◆ **Task details**
No output is needed beyond the number of lines in the listing that contain the word "height".
[Start of Attachment]
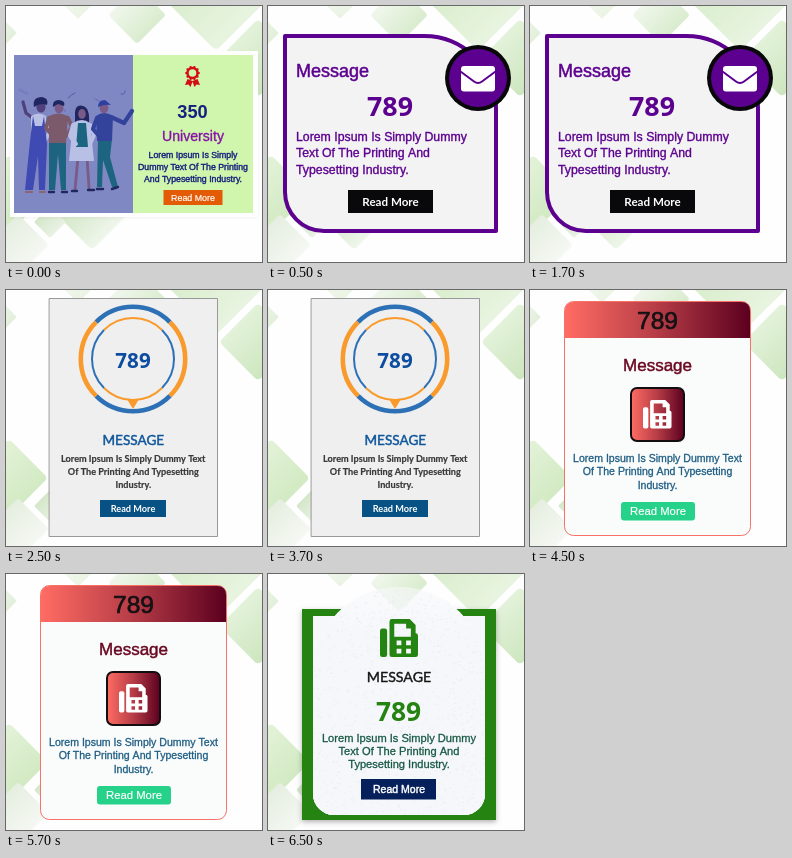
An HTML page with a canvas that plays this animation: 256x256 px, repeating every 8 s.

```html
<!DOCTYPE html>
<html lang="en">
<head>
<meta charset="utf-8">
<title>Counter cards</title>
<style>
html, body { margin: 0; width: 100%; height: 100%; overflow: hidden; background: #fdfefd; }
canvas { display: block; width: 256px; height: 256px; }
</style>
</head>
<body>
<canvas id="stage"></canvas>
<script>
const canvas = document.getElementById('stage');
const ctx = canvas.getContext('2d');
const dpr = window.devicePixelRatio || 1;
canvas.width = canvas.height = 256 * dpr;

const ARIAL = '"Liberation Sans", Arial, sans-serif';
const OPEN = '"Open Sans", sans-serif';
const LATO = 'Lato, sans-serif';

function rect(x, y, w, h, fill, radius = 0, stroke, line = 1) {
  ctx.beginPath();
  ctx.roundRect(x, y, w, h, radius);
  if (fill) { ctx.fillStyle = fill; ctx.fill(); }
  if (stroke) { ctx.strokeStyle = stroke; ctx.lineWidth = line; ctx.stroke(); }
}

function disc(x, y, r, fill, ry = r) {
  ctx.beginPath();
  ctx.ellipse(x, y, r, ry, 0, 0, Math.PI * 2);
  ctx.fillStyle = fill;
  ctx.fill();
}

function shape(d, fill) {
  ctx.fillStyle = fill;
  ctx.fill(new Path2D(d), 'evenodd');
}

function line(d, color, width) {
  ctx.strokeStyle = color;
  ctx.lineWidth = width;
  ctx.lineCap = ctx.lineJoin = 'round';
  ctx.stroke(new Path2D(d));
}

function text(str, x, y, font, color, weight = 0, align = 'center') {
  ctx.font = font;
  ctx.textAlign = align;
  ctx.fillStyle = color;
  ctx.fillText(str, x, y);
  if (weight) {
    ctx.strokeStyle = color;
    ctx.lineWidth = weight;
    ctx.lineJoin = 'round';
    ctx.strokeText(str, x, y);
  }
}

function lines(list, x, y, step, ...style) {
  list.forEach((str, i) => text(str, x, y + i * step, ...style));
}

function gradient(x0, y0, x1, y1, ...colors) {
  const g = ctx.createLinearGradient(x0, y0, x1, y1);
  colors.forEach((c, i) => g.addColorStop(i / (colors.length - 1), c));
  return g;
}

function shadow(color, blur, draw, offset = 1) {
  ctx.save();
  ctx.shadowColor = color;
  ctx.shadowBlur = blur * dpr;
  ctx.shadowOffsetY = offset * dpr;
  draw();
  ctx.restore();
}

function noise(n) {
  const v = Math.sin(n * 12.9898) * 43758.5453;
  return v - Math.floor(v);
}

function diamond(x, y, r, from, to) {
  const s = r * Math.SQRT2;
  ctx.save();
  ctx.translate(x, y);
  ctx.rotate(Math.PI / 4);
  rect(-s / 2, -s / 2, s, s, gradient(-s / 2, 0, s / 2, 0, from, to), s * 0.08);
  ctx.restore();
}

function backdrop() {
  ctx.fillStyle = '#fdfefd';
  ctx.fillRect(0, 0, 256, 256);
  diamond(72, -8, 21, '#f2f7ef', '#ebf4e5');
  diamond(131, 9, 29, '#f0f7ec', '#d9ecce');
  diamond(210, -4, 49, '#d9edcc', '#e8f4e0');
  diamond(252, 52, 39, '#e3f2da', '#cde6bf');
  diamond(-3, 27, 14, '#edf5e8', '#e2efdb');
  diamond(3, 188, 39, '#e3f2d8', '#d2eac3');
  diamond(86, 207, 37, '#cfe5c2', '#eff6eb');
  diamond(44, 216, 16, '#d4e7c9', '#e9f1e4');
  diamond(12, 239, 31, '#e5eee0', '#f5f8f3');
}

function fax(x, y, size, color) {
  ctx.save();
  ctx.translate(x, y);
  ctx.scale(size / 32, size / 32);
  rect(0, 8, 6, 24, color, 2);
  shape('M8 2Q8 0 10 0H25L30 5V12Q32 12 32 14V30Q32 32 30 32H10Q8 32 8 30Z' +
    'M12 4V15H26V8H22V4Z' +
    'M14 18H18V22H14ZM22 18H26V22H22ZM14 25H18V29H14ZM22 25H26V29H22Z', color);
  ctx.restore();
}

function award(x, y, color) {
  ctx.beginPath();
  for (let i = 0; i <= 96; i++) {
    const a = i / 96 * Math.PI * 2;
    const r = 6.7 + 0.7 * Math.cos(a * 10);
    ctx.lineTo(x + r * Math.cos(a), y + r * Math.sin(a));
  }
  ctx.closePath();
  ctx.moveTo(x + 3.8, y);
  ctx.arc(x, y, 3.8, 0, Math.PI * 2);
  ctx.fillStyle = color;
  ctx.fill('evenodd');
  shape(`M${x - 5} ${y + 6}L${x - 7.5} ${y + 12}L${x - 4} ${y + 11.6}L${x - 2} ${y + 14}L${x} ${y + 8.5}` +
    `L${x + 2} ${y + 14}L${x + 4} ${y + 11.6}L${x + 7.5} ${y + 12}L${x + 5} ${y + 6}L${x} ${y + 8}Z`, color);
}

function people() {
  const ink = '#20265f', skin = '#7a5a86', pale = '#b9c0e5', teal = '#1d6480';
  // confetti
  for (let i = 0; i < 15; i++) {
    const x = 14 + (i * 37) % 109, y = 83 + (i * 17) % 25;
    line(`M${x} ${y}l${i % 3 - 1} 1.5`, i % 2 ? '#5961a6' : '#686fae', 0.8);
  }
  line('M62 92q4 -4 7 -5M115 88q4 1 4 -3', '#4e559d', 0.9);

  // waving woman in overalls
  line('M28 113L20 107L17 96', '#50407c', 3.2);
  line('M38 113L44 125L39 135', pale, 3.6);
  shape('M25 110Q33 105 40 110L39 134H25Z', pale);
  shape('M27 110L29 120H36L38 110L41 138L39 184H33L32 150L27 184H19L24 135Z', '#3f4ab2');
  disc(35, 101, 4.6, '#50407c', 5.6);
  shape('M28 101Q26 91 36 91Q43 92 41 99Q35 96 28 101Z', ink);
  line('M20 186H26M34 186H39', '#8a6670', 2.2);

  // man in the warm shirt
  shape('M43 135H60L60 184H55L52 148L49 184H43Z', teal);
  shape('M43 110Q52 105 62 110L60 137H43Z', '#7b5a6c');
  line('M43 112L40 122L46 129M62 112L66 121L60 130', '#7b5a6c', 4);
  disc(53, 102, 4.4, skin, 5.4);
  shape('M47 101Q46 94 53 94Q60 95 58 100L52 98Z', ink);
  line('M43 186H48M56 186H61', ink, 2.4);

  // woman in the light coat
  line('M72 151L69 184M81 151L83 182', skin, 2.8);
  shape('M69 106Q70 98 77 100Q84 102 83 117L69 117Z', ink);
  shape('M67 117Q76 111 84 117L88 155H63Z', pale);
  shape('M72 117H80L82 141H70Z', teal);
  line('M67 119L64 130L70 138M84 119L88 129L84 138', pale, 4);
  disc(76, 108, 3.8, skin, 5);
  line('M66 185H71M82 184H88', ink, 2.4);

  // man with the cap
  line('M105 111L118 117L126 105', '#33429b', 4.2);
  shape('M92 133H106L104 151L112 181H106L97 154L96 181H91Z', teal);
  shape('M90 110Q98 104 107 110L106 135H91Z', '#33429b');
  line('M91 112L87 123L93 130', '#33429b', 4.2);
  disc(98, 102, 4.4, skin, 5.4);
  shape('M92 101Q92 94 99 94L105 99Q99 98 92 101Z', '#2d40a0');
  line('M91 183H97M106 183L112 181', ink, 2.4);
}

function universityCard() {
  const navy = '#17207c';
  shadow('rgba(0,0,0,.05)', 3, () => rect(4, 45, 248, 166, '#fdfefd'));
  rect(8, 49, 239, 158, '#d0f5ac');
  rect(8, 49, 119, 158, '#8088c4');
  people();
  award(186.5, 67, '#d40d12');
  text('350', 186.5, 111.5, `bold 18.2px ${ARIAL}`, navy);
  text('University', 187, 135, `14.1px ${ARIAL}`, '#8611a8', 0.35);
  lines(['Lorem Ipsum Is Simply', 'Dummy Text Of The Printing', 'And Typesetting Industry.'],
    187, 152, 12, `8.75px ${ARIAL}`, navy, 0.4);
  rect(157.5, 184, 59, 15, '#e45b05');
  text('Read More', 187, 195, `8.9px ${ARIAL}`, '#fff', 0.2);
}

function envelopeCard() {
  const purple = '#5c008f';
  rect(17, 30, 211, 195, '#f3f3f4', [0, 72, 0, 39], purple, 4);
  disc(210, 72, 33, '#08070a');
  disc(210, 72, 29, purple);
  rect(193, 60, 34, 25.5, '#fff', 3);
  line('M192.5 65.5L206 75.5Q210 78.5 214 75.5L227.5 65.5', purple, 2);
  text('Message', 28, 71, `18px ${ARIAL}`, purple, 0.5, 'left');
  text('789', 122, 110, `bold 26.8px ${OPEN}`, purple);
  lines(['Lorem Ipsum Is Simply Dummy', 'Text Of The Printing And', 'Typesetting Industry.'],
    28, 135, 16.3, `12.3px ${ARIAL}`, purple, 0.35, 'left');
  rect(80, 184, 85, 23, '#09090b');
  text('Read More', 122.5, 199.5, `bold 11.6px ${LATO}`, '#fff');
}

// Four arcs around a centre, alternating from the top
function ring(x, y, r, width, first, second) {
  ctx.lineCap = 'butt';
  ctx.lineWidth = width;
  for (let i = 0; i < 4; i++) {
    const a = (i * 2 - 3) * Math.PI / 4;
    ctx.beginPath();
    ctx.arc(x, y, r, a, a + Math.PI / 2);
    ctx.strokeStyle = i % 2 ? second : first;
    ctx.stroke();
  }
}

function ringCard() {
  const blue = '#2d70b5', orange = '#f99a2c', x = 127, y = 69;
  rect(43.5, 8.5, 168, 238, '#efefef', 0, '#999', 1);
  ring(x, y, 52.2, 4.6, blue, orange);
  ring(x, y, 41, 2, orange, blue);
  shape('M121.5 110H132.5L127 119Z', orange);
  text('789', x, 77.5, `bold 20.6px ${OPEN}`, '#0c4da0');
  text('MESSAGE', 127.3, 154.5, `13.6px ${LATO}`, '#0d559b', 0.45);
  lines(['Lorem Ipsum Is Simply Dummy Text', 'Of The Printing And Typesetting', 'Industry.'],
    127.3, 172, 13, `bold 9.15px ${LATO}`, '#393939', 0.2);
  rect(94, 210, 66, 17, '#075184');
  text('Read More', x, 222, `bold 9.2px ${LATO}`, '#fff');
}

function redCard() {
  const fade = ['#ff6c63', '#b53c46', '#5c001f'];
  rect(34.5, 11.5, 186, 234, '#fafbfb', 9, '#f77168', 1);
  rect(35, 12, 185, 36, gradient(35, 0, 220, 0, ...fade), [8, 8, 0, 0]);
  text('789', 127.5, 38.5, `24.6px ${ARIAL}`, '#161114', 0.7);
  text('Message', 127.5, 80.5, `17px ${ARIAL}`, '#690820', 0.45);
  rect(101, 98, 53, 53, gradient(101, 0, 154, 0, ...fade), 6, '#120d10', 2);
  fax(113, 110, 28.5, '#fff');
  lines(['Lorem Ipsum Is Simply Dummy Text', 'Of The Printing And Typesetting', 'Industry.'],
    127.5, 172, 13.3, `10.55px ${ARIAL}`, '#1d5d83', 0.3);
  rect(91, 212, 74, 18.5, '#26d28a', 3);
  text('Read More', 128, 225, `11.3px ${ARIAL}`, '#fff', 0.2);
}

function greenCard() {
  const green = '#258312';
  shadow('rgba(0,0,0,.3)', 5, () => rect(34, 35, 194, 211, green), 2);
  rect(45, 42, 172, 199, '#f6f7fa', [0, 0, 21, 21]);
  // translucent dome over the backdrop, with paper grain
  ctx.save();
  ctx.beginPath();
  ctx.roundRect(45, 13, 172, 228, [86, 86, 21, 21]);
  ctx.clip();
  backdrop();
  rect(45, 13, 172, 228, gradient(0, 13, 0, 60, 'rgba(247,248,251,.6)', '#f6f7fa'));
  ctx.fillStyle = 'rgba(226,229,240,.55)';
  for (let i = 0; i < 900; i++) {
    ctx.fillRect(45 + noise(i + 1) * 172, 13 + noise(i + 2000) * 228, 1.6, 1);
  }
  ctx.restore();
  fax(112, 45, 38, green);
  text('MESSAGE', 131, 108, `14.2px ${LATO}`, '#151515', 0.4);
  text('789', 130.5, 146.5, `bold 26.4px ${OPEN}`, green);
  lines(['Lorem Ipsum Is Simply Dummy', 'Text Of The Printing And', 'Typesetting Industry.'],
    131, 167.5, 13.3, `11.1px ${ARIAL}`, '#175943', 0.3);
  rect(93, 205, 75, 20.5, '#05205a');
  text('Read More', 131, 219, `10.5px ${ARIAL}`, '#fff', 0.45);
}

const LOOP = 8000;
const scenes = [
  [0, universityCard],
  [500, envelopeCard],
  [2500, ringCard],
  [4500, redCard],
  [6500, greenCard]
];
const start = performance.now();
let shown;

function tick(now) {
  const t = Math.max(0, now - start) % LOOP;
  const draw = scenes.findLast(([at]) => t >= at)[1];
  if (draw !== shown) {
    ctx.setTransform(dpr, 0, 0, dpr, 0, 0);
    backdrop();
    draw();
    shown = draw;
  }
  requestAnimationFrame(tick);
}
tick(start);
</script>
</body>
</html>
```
[End of Attachment]
[Start of Attachment]
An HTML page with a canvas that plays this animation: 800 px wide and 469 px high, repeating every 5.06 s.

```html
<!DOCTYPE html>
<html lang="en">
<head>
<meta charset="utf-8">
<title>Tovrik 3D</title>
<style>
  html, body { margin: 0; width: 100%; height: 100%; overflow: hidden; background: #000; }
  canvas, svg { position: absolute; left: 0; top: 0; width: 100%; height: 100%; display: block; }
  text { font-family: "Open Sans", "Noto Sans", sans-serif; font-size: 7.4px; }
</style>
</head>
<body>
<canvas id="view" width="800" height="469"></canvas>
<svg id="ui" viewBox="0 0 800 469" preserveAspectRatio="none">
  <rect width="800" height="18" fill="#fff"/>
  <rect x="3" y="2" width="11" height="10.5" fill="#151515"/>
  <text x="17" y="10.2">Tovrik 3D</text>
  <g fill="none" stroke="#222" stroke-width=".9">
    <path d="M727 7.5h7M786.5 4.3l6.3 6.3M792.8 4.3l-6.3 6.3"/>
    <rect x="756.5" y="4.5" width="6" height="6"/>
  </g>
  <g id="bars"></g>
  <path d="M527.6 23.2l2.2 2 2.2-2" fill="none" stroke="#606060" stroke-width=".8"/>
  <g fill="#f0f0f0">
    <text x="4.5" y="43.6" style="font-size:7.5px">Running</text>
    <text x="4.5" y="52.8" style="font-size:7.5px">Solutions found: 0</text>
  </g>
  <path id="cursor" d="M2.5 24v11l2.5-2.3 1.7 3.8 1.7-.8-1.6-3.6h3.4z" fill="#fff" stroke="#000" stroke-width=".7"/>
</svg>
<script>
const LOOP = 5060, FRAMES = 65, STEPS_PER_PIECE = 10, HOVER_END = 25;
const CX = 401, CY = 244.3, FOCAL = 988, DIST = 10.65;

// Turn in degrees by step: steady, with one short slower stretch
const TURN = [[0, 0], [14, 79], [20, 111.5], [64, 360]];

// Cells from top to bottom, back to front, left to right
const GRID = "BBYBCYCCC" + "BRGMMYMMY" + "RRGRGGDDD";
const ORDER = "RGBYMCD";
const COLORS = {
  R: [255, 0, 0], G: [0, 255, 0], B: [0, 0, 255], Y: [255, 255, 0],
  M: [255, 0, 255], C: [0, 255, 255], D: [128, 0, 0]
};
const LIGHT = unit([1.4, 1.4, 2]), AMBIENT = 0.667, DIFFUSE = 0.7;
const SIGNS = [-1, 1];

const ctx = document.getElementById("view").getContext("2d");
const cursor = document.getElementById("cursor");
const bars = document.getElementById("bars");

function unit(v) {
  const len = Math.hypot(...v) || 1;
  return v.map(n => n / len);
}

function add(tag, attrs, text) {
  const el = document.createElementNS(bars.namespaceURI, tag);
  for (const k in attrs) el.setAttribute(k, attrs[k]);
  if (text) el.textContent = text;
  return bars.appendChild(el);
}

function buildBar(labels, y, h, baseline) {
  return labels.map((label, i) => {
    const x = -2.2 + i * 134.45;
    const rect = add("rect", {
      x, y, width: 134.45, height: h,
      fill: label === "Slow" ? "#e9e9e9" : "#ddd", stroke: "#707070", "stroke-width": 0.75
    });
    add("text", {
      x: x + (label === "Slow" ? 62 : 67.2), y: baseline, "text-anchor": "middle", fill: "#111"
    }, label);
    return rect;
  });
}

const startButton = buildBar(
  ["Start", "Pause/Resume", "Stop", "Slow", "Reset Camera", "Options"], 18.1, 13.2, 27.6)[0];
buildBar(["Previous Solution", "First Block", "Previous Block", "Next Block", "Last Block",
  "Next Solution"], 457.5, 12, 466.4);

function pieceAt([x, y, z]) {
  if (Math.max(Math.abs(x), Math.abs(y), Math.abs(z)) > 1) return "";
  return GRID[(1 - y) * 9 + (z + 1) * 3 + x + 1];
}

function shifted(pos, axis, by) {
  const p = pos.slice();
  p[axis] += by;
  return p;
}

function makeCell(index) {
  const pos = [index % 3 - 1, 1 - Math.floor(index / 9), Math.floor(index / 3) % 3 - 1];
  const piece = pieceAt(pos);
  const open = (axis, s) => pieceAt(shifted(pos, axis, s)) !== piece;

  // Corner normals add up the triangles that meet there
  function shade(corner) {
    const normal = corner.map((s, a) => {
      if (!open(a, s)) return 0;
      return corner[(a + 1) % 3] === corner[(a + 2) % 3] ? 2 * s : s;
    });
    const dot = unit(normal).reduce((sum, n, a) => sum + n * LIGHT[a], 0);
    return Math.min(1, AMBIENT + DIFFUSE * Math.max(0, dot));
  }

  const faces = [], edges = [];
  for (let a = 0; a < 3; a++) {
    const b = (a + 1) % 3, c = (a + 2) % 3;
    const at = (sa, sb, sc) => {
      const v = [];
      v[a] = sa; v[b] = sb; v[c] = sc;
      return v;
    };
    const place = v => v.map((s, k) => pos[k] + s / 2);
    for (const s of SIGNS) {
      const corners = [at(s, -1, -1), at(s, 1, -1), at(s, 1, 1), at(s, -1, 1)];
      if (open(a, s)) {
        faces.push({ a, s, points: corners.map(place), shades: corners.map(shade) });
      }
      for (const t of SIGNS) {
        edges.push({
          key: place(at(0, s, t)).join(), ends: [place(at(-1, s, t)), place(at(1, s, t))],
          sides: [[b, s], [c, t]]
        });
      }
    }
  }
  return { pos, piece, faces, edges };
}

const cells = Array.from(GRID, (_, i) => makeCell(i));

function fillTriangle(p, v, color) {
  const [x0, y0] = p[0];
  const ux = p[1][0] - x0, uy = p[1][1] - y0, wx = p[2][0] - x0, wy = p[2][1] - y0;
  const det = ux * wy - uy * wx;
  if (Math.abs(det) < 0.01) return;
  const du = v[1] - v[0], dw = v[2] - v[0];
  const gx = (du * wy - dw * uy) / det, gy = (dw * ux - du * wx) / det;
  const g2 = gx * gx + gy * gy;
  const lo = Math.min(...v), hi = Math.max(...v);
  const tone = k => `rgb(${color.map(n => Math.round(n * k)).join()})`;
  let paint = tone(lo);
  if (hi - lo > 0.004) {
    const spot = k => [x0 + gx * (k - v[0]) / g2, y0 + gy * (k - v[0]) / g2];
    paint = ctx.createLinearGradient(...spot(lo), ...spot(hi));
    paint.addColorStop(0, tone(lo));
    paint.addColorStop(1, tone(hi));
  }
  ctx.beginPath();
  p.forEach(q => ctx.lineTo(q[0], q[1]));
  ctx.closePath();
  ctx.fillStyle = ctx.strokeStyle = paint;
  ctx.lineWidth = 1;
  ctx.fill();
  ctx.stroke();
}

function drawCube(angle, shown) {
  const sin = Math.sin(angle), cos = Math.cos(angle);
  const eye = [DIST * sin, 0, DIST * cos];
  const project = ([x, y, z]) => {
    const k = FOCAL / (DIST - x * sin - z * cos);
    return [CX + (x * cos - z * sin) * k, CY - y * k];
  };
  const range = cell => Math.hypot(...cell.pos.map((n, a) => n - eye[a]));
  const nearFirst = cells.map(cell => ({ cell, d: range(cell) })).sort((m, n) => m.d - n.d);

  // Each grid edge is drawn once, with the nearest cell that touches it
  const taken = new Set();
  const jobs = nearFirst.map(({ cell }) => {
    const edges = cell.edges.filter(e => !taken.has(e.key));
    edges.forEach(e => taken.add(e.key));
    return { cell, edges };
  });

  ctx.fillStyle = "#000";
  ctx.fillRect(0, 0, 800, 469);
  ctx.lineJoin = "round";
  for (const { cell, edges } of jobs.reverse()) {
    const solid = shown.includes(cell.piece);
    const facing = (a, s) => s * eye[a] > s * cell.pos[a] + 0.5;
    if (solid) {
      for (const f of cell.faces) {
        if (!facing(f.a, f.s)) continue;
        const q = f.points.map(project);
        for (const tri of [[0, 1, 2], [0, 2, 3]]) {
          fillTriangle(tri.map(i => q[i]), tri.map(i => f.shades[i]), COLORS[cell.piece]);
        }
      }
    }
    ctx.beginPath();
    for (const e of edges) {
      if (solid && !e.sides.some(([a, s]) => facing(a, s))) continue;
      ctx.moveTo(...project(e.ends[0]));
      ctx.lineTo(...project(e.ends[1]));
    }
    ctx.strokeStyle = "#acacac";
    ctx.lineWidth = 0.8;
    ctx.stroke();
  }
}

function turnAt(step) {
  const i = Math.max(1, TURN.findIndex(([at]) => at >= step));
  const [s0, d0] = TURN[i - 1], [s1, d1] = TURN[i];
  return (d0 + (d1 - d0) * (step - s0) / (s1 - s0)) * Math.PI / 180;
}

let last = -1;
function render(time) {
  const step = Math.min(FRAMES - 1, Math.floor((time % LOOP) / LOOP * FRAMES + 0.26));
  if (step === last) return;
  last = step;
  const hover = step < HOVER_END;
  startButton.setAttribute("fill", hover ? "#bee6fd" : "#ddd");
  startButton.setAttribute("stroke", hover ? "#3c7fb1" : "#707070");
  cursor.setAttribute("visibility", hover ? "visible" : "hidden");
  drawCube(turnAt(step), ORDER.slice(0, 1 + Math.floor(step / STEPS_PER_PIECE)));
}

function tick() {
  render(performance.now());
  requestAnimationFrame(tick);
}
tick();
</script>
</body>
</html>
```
[End of Attachment]
◆ **Task answer**
10